Stored entries:
_____

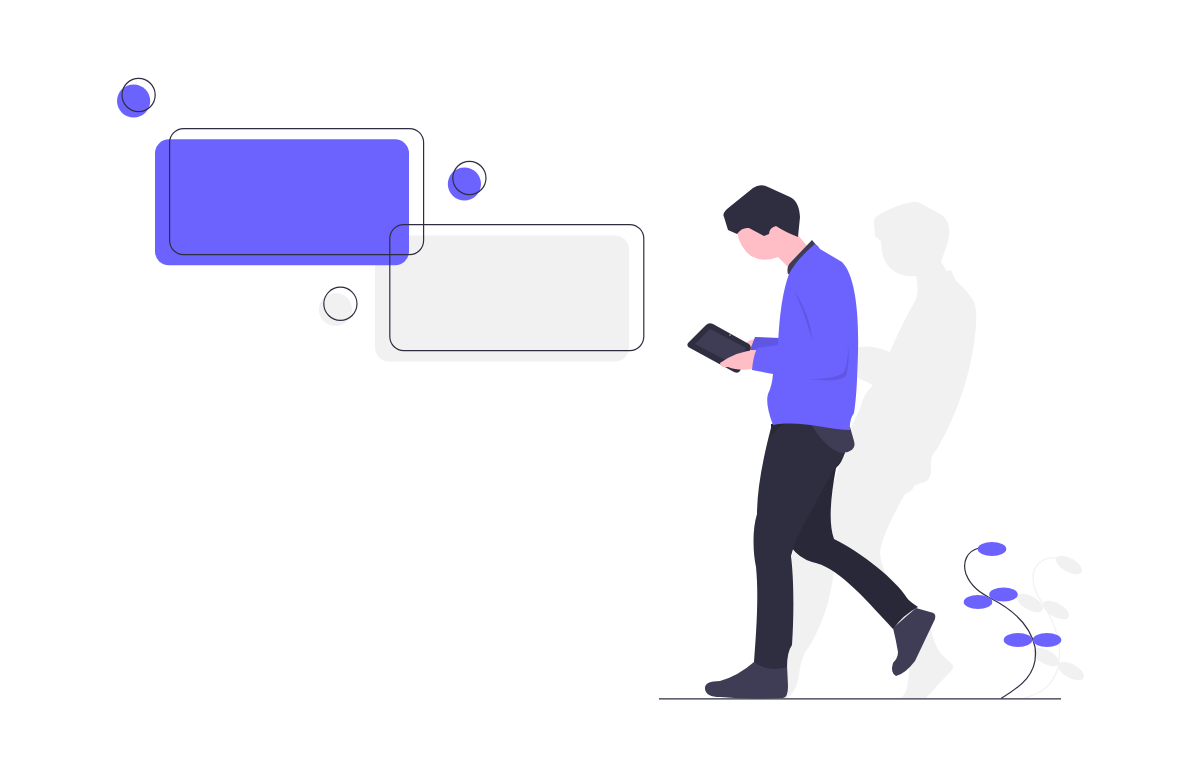
<!DOCTYPE html>
<html lang="en">
<head>
<meta charset="utf-8">
<title>Walking and messaging</title>
<style>
:root {
  --paper: #ffffff;
  --accent: #6c63ff;
  --shade: #f1f1f1;
  --ink: #2f2e41;
  --ink-deep: #292838;
  --slate: #3f3d56;
  --skin: #ffbec5;
  --fold: #5f57e3;
}
html, body { margin: 0; background: var(--paper); overflow: hidden; }
svg { display: block; width: 1200px; height: 778px; }
.accent { fill: var(--accent); }
.shade { fill: var(--shade); }
.ink { fill: var(--ink); }
.ink-deep { fill: var(--ink-deep); }
.slate { fill: var(--slate); }
.skin { fill: var(--skin); }
.fold { fill: var(--fold); }
.outline { fill: none; stroke: var(--ink); stroke-width: 1.2; }
.pale-line { fill: none; stroke: var(--shade); stroke-width: 1.2; }
</style>
</head>
<body>
<svg viewBox="0 0 1200 778" role="img" aria-label="A man walks while reading a tablet, with two message bubbles ahead of him">
  <defs>
    <rect id="bubble" width="254" height="126" rx="14"/>
    <circle id="dot" r="16.6"/>
    <ellipse id="leaf" rx="14.3" ry="7"/>
  </defs>

  <g id="messages">
    <use href="#bubble" class="shade" x="375" y="235.5"/>
    <use href="#bubble" class="accent" x="155" y="139.3"/>
    <use href="#bubble" class="outline" x="169.6" y="128.6"/>
    <use href="#bubble" class="outline" x="389.8" y="224.6"/>
    <use href="#dot" class="accent" x="133.6" y="101"/>
    <use href="#dot" class="outline" x="138.6" y="95"/>
    <use href="#dot" class="accent" x="464.4" y="184"/>
    <use href="#dot" class="outline" x="469.4" y="178"/>
    <use href="#dot" class="shade" x="335.5" y="309.5"/>
    <use href="#dot" class="outline" x="340.4" y="303.8"/>
  </g>

  <g id="cast-shadow" class="shade">
    <path d="M874 222Q873 219 877 216Q895 205 912 202Q917 201 922 204L942 215Q951 222 949 237L946 248Q943 256 941 262L947 271L951 270L956 281Q968 291 974 302Q978 312 975 336Q968 395 937 449Q930 456 931 466Q932 482 921 483L914 486Q912 492 905 494C895 512 882 536 880 552Q881 566 888 578L908 600L930 622Q932 642 941 654L953 665Q954 669 948 674L926 698H901Q907 693 908 682Q910 666 908 656L893 628L850 575L834 570Q831 595 825 612Q815 640 805 652Q800 664 798 680Q795 693 787 698H770L785 660L792 555L835 480L850 430L861 406Q863 395 873 385L858 378V347Q872 345 890 352Q897 334 916 299Q919 289 916 276Q901 278 890 268Q881 258 881 241L875 236Z"/>
  </g>

  <g id="plant-shadow">
    <path class="pale-line" d="M1058 558C1042 556 1032 566 1033 580C1034 594 1043 602 1048 612C1058 632 1062 648 1058 668C1052 687 1040 694 1024 698"/>
    <use href="#leaf" class="shade" transform="translate(1069 565) rotate(29)"/>
    <use href="#leaf" class="shade" transform="translate(1030 603) rotate(29)"/>
    <use href="#leaf" class="shade" transform="translate(1056 610) rotate(29)"/>
    <use href="#leaf" class="shade" transform="translate(1046 657) rotate(29)"/>
    <use href="#leaf" class="shade" transform="translate(1071 671) rotate(29)"/>
  </g>

  <path id="ground" class="outline" d="M659 698.8H1061"/>

  <g id="plant">
    <path class="outline" d="M979 548C967 551 962 562 966 574C971 587 981 593 990 598C1012 609 1030 624 1035 647C1039 674 1020 687 1001 698.5"/>
    <use href="#leaf" class="accent" x="992" y="549"/>
    <use href="#leaf" class="accent" x="978" y="602"/>
    <use href="#leaf" class="accent" x="1003.5" y="594.5"/>
    <use href="#leaf" class="accent" x="1018" y="640"/>
    <use href="#leaf" class="accent" x="1047" y="640"/>
  </g>

  <g id="man">
    <g id="far-leg">
      <path class="slate" d="M916 608L930 612Q937 613 935 619L915 661Q905 674 896 676Q890 673 893 663Q898 658 898 652Q896 640 893 628Z"/>
      <path class="ink-deep" d="M845 452Q842 463 836 468C831 495 828 522 834 539C862 553 896 580 907 598Q909 601 918 607Q903 615 893 629C860 593 837 567 812 562Q799 558 791 547L800 470Z"/>
    </g>
    <g id="near-leg">
      <path class="slate" d="M754 662Q738 676 720 681Q704 681 705 689Q706 697 720 697Q750 700 783 698Q788 698 788 686L787 665Z"/>
      <path class="ink" d="M772 424Q757 480 757 514C752 530 753 553 756 567C759 597 756 635 754 662Q768 673 787 667Q787 652 792 645C794 615 794 580 791 556Q796 536 808 517L834 469L845 453L812 420Z"/>
      <path class="ink-deep" d="M771 436V424L792 421Q777 426 771 436Z"/>
    </g>
    <path id="shirt-tail" class="slate" d="M811 424Q825 448 841 453Q857 452 854 441L850 427Z"/>

    <g id="far-arm">
      <path class="skin" d="M745 344Q750 339 757 339L755 350L748 352Z"/>
      <path class="fold" d="M755 337L780 338V352L750 350Z"/>
    </g>
    <g id="tablet">
      <path class="ink" d="M688 343L706 325Q709 322 713 324L749 344Q752 347 750 350L740 371Q738 374 734 372L690 348Q686 346 688 343Z"/>
      <path class="slate" d="M695 344L710 329L746 348L737 366Z"/>
      <circle class="skin" cx="730" cy="335" r="0.7"/>
    </g>
    <path id="near-hand" class="skin" d="M756 350Q737 351 720 363Q720 368 728 367Q738 371 753 369Z"/>

    <g id="head">
      <path class="skin" d="M737 232Q740 248 751 256Q764 263 778 257L788 267L808 247L797 234L774 222L747 227Z"/>
      <path class="ink" d="M724 217Q722 214 727 209L753 188Q760 183 768 187L790 197Q799 201 800 217L798 237Q785 232 776 226Q769 228 769 234L764 236L749 228Q742 227 737 234L728 230Z"/>
    </g>
    <path id="collar" class="slate" d="M812 240L817 246L796 276L788 274Q786 267 791 262Z"/>
    <g id="sweater">
      <path class="accent" d="M815 244Q819 246 820 249L842 262C855 275 859 312 858 352Q857 395 854 413Q849 420 850 430C830 430 800 420 773 425Q765 404 768 394Q772 386 773 374L752 370Q753 357 757 348L778 345Q780 298 789 274Q797 259 815 244Z"/>
      <path class="fold" d="M794 290Q811 317 812 340Q806 317 794 290Z"/>
      <path class="fold" d="M848 345Q850 364 846 376Q838 383 809 379Q837 379 844 372Q848 364 848 345Z"/>
    </g>
  </g>
</svg>
</body>
</html>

_____

Report how many lines of the entries above contain "none", and give no other output.

2